Shams Rashid1, James P. McAllister2, Martin Schuhmann3, Mark Wagshul4
1Biomedical Engineering, Stony Brook University, Stony Brook, NY, United States; 2Primary Children's Medical Center, University of Utah, Salt Lake City, UT, United States; 3Klinik fr Neurochirurgie, Eberhard Karls Universitt, Tbingen, Germany; 4Gruss MRRC, Albert Einstein College of Medicine, Bronx, NY, United States
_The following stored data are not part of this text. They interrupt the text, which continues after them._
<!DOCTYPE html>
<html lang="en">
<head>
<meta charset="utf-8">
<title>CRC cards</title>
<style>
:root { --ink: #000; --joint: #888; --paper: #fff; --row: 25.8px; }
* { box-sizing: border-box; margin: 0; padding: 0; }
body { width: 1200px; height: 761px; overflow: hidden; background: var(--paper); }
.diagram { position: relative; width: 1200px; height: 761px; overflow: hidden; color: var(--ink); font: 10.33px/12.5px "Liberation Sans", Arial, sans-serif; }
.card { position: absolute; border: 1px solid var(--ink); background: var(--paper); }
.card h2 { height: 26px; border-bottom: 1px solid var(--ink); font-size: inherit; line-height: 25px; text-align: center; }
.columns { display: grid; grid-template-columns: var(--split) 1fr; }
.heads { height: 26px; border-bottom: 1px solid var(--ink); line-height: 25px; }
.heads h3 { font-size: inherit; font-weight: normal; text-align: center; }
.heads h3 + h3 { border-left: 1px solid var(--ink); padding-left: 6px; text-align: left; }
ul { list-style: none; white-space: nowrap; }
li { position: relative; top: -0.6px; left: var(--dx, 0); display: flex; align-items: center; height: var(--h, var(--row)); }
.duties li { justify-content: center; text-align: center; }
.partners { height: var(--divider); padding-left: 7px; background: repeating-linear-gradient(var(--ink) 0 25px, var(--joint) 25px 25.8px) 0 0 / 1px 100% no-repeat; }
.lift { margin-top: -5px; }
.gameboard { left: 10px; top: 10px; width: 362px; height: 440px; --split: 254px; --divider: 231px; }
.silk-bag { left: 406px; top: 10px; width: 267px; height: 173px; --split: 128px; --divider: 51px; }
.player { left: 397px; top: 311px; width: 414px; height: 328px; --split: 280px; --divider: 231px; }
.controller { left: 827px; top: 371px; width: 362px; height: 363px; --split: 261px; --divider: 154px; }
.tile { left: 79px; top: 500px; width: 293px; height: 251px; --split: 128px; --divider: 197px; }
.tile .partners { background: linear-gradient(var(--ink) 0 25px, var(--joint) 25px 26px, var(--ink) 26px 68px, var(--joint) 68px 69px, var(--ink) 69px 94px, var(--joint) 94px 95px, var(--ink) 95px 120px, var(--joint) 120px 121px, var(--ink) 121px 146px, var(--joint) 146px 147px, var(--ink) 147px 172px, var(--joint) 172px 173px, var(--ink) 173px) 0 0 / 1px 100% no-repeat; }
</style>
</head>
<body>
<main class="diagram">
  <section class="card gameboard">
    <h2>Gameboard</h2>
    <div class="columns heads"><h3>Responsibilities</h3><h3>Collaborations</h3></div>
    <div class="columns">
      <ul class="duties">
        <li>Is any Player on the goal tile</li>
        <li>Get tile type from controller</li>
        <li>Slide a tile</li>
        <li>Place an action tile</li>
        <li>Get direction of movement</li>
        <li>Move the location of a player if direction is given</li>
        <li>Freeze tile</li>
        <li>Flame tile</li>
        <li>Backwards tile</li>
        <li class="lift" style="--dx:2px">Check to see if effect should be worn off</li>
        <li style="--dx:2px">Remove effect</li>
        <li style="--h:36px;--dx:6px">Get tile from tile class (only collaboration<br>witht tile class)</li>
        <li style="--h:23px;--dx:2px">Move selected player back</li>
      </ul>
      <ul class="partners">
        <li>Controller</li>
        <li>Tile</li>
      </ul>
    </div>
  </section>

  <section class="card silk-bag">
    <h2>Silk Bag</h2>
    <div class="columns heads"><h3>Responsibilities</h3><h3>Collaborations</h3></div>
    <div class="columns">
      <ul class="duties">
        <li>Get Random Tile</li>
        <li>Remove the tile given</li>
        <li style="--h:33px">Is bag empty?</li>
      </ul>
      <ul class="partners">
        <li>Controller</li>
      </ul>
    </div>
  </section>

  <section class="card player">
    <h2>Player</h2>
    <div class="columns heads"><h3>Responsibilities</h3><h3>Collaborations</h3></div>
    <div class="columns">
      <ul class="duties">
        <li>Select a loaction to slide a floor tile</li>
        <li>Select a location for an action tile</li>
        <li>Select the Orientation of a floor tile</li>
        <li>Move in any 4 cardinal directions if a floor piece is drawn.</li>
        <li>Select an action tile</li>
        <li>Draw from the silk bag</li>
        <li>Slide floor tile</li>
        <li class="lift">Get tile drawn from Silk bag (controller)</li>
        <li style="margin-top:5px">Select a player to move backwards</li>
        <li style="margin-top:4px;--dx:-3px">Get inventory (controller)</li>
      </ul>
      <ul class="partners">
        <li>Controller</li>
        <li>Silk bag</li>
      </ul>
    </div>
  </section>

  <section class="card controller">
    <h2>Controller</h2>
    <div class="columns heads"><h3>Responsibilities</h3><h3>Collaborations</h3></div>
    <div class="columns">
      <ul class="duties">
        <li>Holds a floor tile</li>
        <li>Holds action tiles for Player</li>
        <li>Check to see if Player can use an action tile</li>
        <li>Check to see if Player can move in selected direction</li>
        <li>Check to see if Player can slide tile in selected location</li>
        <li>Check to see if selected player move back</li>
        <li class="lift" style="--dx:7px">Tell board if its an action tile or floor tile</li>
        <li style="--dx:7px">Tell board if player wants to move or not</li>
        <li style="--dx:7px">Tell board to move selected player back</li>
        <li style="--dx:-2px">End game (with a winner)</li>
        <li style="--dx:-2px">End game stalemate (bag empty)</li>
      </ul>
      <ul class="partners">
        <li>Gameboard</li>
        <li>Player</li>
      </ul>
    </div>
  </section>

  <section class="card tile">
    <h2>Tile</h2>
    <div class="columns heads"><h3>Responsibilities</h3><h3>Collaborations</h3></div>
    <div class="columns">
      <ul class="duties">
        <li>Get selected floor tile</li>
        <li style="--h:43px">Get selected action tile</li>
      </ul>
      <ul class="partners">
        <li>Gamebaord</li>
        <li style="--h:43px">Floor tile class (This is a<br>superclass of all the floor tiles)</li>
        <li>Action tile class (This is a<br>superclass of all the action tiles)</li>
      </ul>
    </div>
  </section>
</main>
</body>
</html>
Communicating hydrocephalus (CH) is characterized by elevated CSF aqueductal pulsations, and is thought to be caused by reduced intracranial compliance. This study investigates the effect of increasing intracranial compliance by decompressive craniectomy on CSF pulsatility in CH. CH is induced in rats by kaolin injection. Animals are subjected to craniectomy two weeks post induction. CSF pulsatility, measured by a cardiac gated phase contrast MR sequence, is found to decrease after craniectomy. This shows that intracranial compliance is linked to CSF pulsatility, and may play a key role in the development of CH.